> **PROBLEM TO SOLVE**
Only a number is wanted here: how many lines in the entries below contain the word "step".

> **Data entries**
>>>>>
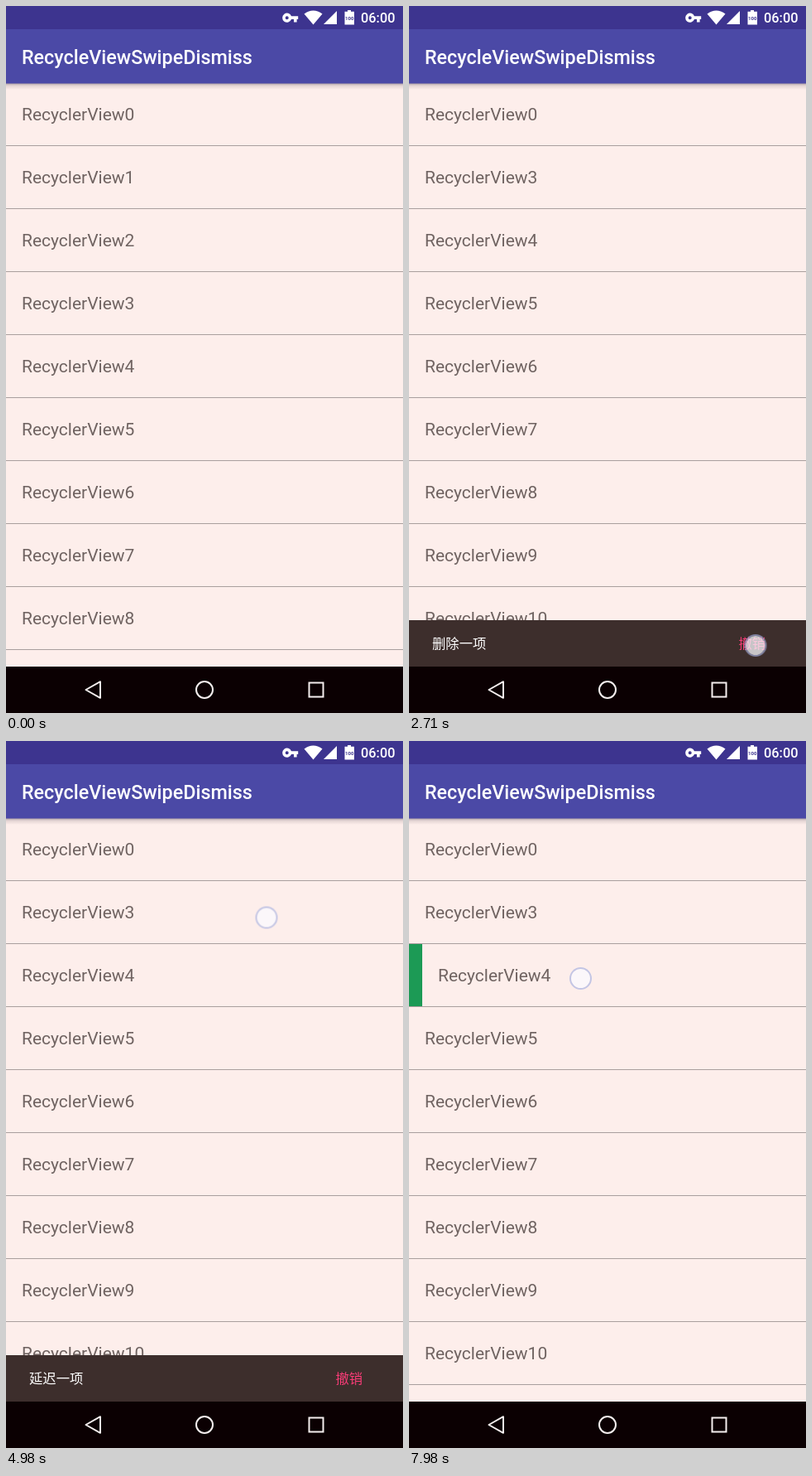
Write an HTML page that moves like this. It is 480 px wide and 853 px high and loops after 8000 ms.

```html
<!DOCTYPE html>
<html lang="zh">
<head>
<meta charset="utf-8">
<title>RecycleViewSwipeDismiss</title>
<style>
:root {
  --page: #fdeeeb;
  --move: cubic-bezier(.37, 0, .63, 1);
  --drag: cubic-bezier(.5, 0, .8, .7);
  --slide: cubic-bezier(.4, 0, .2, 1);
}
html, body { margin: 0; width: 100%; height: 100%; overflow: hidden; background: var(--page); }
#stage { position: relative; width: 480px; height: 853px; overflow: hidden; background: var(--page); }
#list { position: absolute; top: 93px; width: 480px; height: 704px; overflow: hidden; }

.row { position: relative; height: 76px; }
.line { position: absolute; top: 75px; width: 480px; height: 1px; background: #a99f9e; }
.body { position: absolute; width: 480px; height: 75px; overflow: hidden; }
.card, .under, .under svg { position: absolute; width: 480px; height: 75px; }
.card {
  background: var(--page); color: #6f6361; text-indent: 19px;
  font: 21px/77px Roboto, sans-serif; white-space: nowrap;
}
.done { background: #1c9a55; }
.later { background: #ee6d0c; }
.under path, .under circle { fill: none; stroke: #fff; stroke-width: 2.3; }

/* Every animation shares one 8 s clock: 1% = 80 ms */
.g2, .g3, .g4, .r1 *, .r2 *, .r3 *, .r4 *, #snack, #snack text, #dot, #dot i {
  animation-duration: 8s; animation-iteration-count: infinite; animation-timing-function: linear;
}

.g2 { animation-name: g2; animation-timing-function: var(--move); }
.g3 { animation-name: g3; animation-timing-function: var(--move); }
.g4 { animation-name: g4; animation-timing-function: var(--move); }
@keyframes g2 { 0%, 12.59% { transform: none } 15.71%, 100% { transform: translateY(-76px) } }
@keyframes g3 {
  0%, 25.56%, 39.38%, 54.69% { transform: none }
  28.69%, 36.25%, 57.81%, 100% { transform: translateY(-76px) }
}
@keyframes g4 {
  0%, 68.88%, 84.75%, 100% { transform: none }
  72%, 81.63% { transform: translateY(-76px) }
}

.r1 .card { animation-name: swipe1; }
.r2 .card { animation-name: swipe2; }
.r3 .card { animation-name: swipe3; }
.r4 .card { animation-name: swipe4; }
@keyframes swipe1 {
  0% { transform: none }
  6.88% { transform: none; animation-timing-function: var(--drag) }
  9.56% { transform: translateX(230px); animation-timing-function: ease-out }
  11.06%, 100% { transform: translateX(480px) }
}
@keyframes swipe2 {
  0% { transform: none }
  20% { transform: none; animation-timing-function: var(--drag) }
  22.63% { transform: translateX(230px); animation-timing-function: ease-out }
  24.13%, 35% { transform: translateX(480px) }
  35.01% { transform: none }
  48.75% { transform: none; animation-timing-function: var(--drag) }
  51.5% { transform: translateX(-240px); animation-timing-function: ease-out }
  53%, 100% { transform: translateX(-480px) }
}
@keyframes swipe3 {
  0% { transform: none }
  63.13% { transform: none; animation-timing-function: var(--drag) }
  65.88% { transform: translateX(-240px); animation-timing-function: ease-out }
  67.38%, 80% { transform: translateX(-480px) }
  80.01%, 100% { transform: none }
}
@keyframes swipe4 {
  0% { transform: none }
  97.88% { transform: none; animation-timing-function: var(--drag) }
  99.75%, 100% { transform: translateX(16px) }
}

.r1 .body { animation-name: fade1; }
.r2 .body { animation-name: fade2; }
.r3 .body { animation-name: fade3; }
@keyframes fade1 { 0%, 11.06% { opacity: 1 } 12.54%, 100% { opacity: 0 } }
@keyframes fade2 {
  0%, 24.13%, 40.85%, 53.28% { opacity: 1 }
  25.5%, 39.38%, 54.69%, 100% { opacity: 0 }
}
@keyframes fade3 {
  0%, 67.38%, 86.23%, 100% { opacity: 1 }
  68.85%, 84.75% { opacity: 0 }
}

.r1 .line { animation-name: line1; animation-timing-function: step-end; }
.r2 .line { animation-name: line2; animation-timing-function: step-end; }
.r3 .line { animation-name: line3; animation-timing-function: step-end; }
@keyframes line1 { 0% { opacity: 1 } 12.59%, 100% { opacity: 0 } }
@keyframes line2 { 0%, 36.25% { opacity: 1 } 25.56%, 54.69%, 100% { opacity: 0 } }
@keyframes line3 { 0%, 81.63%, 100% { opacity: 1 } 68.88% { opacity: 0 } }

/* The second row is first deleted, later postponed */
.r2 .later { animation-name: secondHalf; animation-timing-function: step-end; }
.r1 .later, .r4 .later { display: none; }
@keyframes secondHalf { 0% { opacity: 0 } 45%, 100% { opacity: 1 } }
@keyframes firstHalf { 0% { opacity: 1 } 45%, 100% { opacity: 0 } }

#tray { position: absolute; top: 741px; width: 480px; height: 56px; overflow: hidden; }
#snack {
  position: absolute; width: 480px; height: 56px; background: #3d2e2c;
  animation-name: snack; animation-timing-function: var(--slide);
}
#snack svg { display: block; }
#snack text { font: 16.33px "Noto Sans CJK SC", "Noto Sans CJK", sans-serif; fill: #fff; }
#snack .act { fill: #f83c77; }
#snack .labels { animation: labels 8s linear infinite; }
#snack .del { animation-name: firstHalf; animation-timing-function: step-end; }
#snack .post { animation-name: secondHalf; animation-timing-function: step-end; }
@keyframes snack {
  0%, 11.13%, 27.5%, 27.63%, 39.38%, 53.28%, 70.63%, 84.75%, 100% { transform: translateY(56px) }
  14.25%, 24.38%, 30.75%, 36.25%, 56.4%, 67.5%, 73.75%, 81.63% { transform: none }
}
@keyframes labels {
  0%, 12%, 26.63%, 28.5%, 38.5%, 54.16%, 69.75%, 71.5%, 83.88%, 100% { opacity: 0 }
  14.25%, 24.38%, 30.75%, 36.25%, 56.4%, 67.5%, 73.75%, 81.63% { opacity: 1 }
}

#chrome { position: absolute; inset: 0; }
#chrome text { font-family: Roboto, sans-serif; font-weight: 500; fill: #fff; }
.nav { fill: none; stroke: #f4eeee; stroke-width: 2; }

#dot { position: absolute; left: 0; top: 0; animation-name: dot; }
#dot i {
  position: absolute; left: -13.5px; top: -13.5px; width: 27px; height: 27px; box-sizing: border-box;
  border: 2px solid rgba(165, 175, 225, .65); border-radius: 50%;
  background: rgba(250, 250, 255, .74); background-clip: padding-box;
  animation-name: press; animation-timing-function: step-end;
}
@keyframes dot {
  0% { transform: translate(191px, 212px) }
  6.88% { transform: translate(191px, 212px); animation-timing-function: var(--drag) }
  9.56% { transform: translate(421px, 214px) }
  9.57% { transform: translate(191px, 212px) }
  20% { transform: translate(191px, 212px); animation-timing-function: var(--drag) }
  22.63% { transform: translate(421px, 214px) }
  22.64%, 37% { transform: translate(418.5px, 771px) }
  37.01% { transform: translate(314.5px, 212.5px) }
  48.75% { transform: translate(314.5px, 212.5px); animation-timing-function: var(--drag) }
  51.5% { transform: translate(74.5px, 213px) }
  51.51% { transform: translate(314.5px, 212.5px) }
  63.13% { transform: translate(314.5px, 212.5px); animation-timing-function: var(--drag) }
  65.88% { transform: translate(74.5px, 213px) }
  65.89%, 84% { transform: translate(418.5px, 771px) }
  84.01% { transform: translate(191px, 286px) }
  97.88% { transform: translate(191px, 286px); animation-timing-function: var(--drag) }
  99.75%, 100% { transform: translate(207px, 286px) }
}
@keyframes press {
  0%, 9.56%, 22.63%, 36%, 51.5%, 65.88%, 81.38% { opacity: 0 }
  5.87%, 19%, 33.85%, 47.74%, 62.23%, 78.87%, 96.87%, 100% { opacity: 1 }
}
</style>
</head>
<body>
<div id="stage">
  <div id="list"></div>

  <div id="tray">
    <div id="snack">
      <svg width="480" height="56">
        <g class="labels">
          <text class="del" x="28" y="34">删除一项</text>
          <text class="post" x="28" y="34">延迟一项</text>
          <text class="act" x="398.5" y="34">撤销</text>
        </g>
      </svg>
    </div>
  </div>

  <svg id="chrome" width="480" height="853">
    <defs>
      <linearGradient id="shade" x2="0" y2="1">
        <stop offset="0" stop-color="#3c2c3c" stop-opacity=".42"/>
        <stop offset=".4" stop-color="#3c2c3c" stop-opacity=".13"/>
        <stop offset="1" stop-color="#3c2c3c" stop-opacity="0"/>
      </linearGradient>
    </defs>
    <rect y="93" width="480" height="8" fill="url(#shade)"/>
    <rect width="480" height="28" fill="#3d348f"/>
    <rect y="28" width="480" height="65.5" fill="#4b49a6"/>
    <text x="19" y="70" font-size="23.33">RecycleViewSwipeDismiss</text>

    <g fill="#fff">
      <path fill-rule="evenodd" d="M345 12.3a5.6 5.6 0 1 0 0 3.8h3v3.4h3.6v-3.4h1.6v-3.8zM339.7 12.2a2 2 0 1 1 0 4a2 2 0 1 1 0-4z"/>
      <path d="M360.5 9.5Q371.5 1.5 382.5 9.5L371.5 22.5z"/>
      <path d="M400 6v16h-16z"/>
      <path d="M413 5h4v1.8h4V22.5h-11.5V6.8h3.5z"/>
    </g>
    <text x="415.2" y="16.8" font-size="6" text-anchor="middle" style="fill:#3d348f;font-weight:700">100</text>
    <text x="429" y="20.3" font-size="16.33">06:00</text>

    <rect y="797" width="480" height="56" fill="#0b0002"/>
    <path class="nav" stroke-linejoin="round" d="M96.5 825L114 815.2V834.8z"/>
    <circle class="nav" cx="240" cy="825" r="10"/>
    <rect class="nav" x="366.5" y="816.5" width="17" height="17"/>
  </svg>

  <div id="dot"><i></i></div>
</div>

<script>
const underlay = `
  <div class="under done"><svg><path d="M22.5 38.5l5.5 5.5L42 30"/></svg></div>
  <div class="under later"><svg><circle cx="447.3" cy="38.5" r="10.6"/><path d="M447 32v7l5.4 3.3" style="stroke-width:1.8"/></svg></div>`;

function add(parent, className, html = '') {
  const el = document.createElement('div');
  el.className = className;
  el.innerHTML = html;
  return parent.appendChild(el);
}

// Rows from 2, 3 and 4 on sit in nested groups that close up or open together.
let group = document.getElementById('list');
for (let i = 0; i <= 12; i++) {
  if (i >= 2 && i <= 4) group = add(group, 'g' + i);
  add(group, 'row r' + i, `<div class="line"></div><div class="body">${
    i >= 1 && i <= 4 ? underlay : ''}<div class="card">RecyclerView${i}</div></div>`);
}
</script>
</body>
</html>
```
<<<<<
> **EXERCISE RESPONSE**
7